▶ _WHAT TO WORK ON_
Please say how many lines in the records contain the word "const", giving only the number.

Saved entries

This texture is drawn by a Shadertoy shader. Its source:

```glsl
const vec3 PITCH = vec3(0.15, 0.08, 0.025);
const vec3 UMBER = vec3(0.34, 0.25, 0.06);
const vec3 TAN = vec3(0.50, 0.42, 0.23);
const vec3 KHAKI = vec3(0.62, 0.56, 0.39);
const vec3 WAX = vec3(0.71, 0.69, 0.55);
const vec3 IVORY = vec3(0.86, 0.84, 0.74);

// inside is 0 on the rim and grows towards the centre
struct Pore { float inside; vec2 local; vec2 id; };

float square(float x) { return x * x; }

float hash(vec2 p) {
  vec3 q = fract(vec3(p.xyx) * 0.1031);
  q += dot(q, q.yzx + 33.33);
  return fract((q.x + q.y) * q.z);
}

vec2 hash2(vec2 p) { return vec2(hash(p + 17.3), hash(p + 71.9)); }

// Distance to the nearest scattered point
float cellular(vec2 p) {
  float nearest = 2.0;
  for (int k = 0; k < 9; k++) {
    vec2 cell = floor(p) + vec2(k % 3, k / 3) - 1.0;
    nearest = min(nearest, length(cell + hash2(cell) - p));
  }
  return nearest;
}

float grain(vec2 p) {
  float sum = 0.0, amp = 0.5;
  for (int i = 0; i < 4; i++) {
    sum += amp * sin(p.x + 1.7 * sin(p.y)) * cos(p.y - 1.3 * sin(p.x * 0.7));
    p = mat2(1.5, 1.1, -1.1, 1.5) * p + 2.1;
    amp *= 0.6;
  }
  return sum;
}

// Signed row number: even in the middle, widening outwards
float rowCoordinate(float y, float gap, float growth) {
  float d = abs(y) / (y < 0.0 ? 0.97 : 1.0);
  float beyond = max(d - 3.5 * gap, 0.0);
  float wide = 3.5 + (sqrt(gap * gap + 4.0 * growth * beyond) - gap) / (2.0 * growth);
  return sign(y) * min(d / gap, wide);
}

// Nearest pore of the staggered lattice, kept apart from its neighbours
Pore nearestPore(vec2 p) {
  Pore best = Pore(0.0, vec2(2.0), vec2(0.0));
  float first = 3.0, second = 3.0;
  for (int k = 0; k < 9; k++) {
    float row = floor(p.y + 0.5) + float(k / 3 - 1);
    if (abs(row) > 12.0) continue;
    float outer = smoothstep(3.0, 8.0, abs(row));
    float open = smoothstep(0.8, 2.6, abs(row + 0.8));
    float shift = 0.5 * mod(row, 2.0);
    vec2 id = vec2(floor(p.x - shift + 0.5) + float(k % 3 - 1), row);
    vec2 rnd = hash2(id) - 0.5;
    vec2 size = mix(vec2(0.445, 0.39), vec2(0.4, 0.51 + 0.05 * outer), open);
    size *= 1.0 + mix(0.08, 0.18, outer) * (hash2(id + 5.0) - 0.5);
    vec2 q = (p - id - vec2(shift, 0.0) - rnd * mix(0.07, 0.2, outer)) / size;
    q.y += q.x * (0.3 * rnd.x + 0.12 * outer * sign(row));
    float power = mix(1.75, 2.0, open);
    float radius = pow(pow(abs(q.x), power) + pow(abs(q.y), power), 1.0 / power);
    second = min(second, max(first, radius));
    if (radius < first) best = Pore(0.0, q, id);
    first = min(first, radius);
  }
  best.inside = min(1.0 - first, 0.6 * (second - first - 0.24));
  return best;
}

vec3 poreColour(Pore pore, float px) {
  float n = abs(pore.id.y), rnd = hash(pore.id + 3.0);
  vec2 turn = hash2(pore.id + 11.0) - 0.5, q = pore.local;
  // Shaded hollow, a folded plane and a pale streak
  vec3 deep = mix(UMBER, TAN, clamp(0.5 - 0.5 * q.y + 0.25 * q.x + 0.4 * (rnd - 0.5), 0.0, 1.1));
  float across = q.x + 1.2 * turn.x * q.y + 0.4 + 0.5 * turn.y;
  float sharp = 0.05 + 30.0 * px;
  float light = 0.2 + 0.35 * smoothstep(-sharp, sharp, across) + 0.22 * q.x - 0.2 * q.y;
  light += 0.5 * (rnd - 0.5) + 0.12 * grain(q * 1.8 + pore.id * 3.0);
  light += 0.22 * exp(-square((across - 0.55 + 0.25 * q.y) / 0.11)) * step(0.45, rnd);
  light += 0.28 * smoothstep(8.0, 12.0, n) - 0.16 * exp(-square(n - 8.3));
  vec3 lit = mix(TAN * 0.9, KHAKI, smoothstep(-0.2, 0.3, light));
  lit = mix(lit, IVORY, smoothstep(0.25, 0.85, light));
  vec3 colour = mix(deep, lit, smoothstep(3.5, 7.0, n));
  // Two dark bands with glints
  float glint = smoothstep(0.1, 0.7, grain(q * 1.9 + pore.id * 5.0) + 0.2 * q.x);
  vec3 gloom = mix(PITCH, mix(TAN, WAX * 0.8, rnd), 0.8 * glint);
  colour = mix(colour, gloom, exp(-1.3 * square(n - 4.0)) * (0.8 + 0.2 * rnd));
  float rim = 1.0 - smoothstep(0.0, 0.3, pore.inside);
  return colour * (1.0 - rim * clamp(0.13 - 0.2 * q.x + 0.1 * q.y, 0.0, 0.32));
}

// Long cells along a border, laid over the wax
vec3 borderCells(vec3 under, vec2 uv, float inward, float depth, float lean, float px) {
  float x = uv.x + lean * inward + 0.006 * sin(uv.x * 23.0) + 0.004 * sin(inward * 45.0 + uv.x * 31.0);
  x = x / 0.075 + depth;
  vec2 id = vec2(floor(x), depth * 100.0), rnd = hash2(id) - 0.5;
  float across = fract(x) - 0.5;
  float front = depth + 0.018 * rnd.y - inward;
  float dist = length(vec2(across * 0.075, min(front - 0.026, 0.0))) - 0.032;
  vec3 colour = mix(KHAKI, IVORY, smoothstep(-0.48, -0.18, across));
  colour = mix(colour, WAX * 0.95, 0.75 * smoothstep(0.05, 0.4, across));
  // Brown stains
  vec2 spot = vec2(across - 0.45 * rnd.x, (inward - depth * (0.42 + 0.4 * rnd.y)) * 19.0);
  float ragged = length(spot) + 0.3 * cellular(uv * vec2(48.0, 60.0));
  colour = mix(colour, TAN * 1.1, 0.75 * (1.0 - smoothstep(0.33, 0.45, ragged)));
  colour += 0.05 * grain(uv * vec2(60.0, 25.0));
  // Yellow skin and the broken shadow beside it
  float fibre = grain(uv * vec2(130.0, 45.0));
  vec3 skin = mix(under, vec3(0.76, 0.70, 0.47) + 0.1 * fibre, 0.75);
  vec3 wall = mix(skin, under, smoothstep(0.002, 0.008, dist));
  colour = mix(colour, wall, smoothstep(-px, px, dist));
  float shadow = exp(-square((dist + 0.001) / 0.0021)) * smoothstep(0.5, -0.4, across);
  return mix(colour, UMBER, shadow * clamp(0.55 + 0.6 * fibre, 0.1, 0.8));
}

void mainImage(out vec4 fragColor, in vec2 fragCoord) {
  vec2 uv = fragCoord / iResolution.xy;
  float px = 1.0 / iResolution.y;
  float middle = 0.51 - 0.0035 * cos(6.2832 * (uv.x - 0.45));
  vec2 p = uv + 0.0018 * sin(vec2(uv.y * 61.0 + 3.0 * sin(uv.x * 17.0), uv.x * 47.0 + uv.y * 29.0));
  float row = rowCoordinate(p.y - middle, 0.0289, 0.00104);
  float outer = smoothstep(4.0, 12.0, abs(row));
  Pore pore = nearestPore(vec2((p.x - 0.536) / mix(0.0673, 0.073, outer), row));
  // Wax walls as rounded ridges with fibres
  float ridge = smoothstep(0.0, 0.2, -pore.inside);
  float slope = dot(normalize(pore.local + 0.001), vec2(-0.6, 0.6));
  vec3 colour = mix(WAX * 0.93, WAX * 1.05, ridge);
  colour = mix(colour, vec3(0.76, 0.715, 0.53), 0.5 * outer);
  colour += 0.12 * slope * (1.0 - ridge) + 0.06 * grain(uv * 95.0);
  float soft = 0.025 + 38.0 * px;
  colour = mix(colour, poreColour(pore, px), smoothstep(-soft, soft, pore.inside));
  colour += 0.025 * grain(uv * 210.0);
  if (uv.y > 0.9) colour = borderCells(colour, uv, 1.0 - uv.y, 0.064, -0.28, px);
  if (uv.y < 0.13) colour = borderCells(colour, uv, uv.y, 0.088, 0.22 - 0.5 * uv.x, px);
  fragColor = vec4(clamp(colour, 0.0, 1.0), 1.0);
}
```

▶ _RESPONSE_
6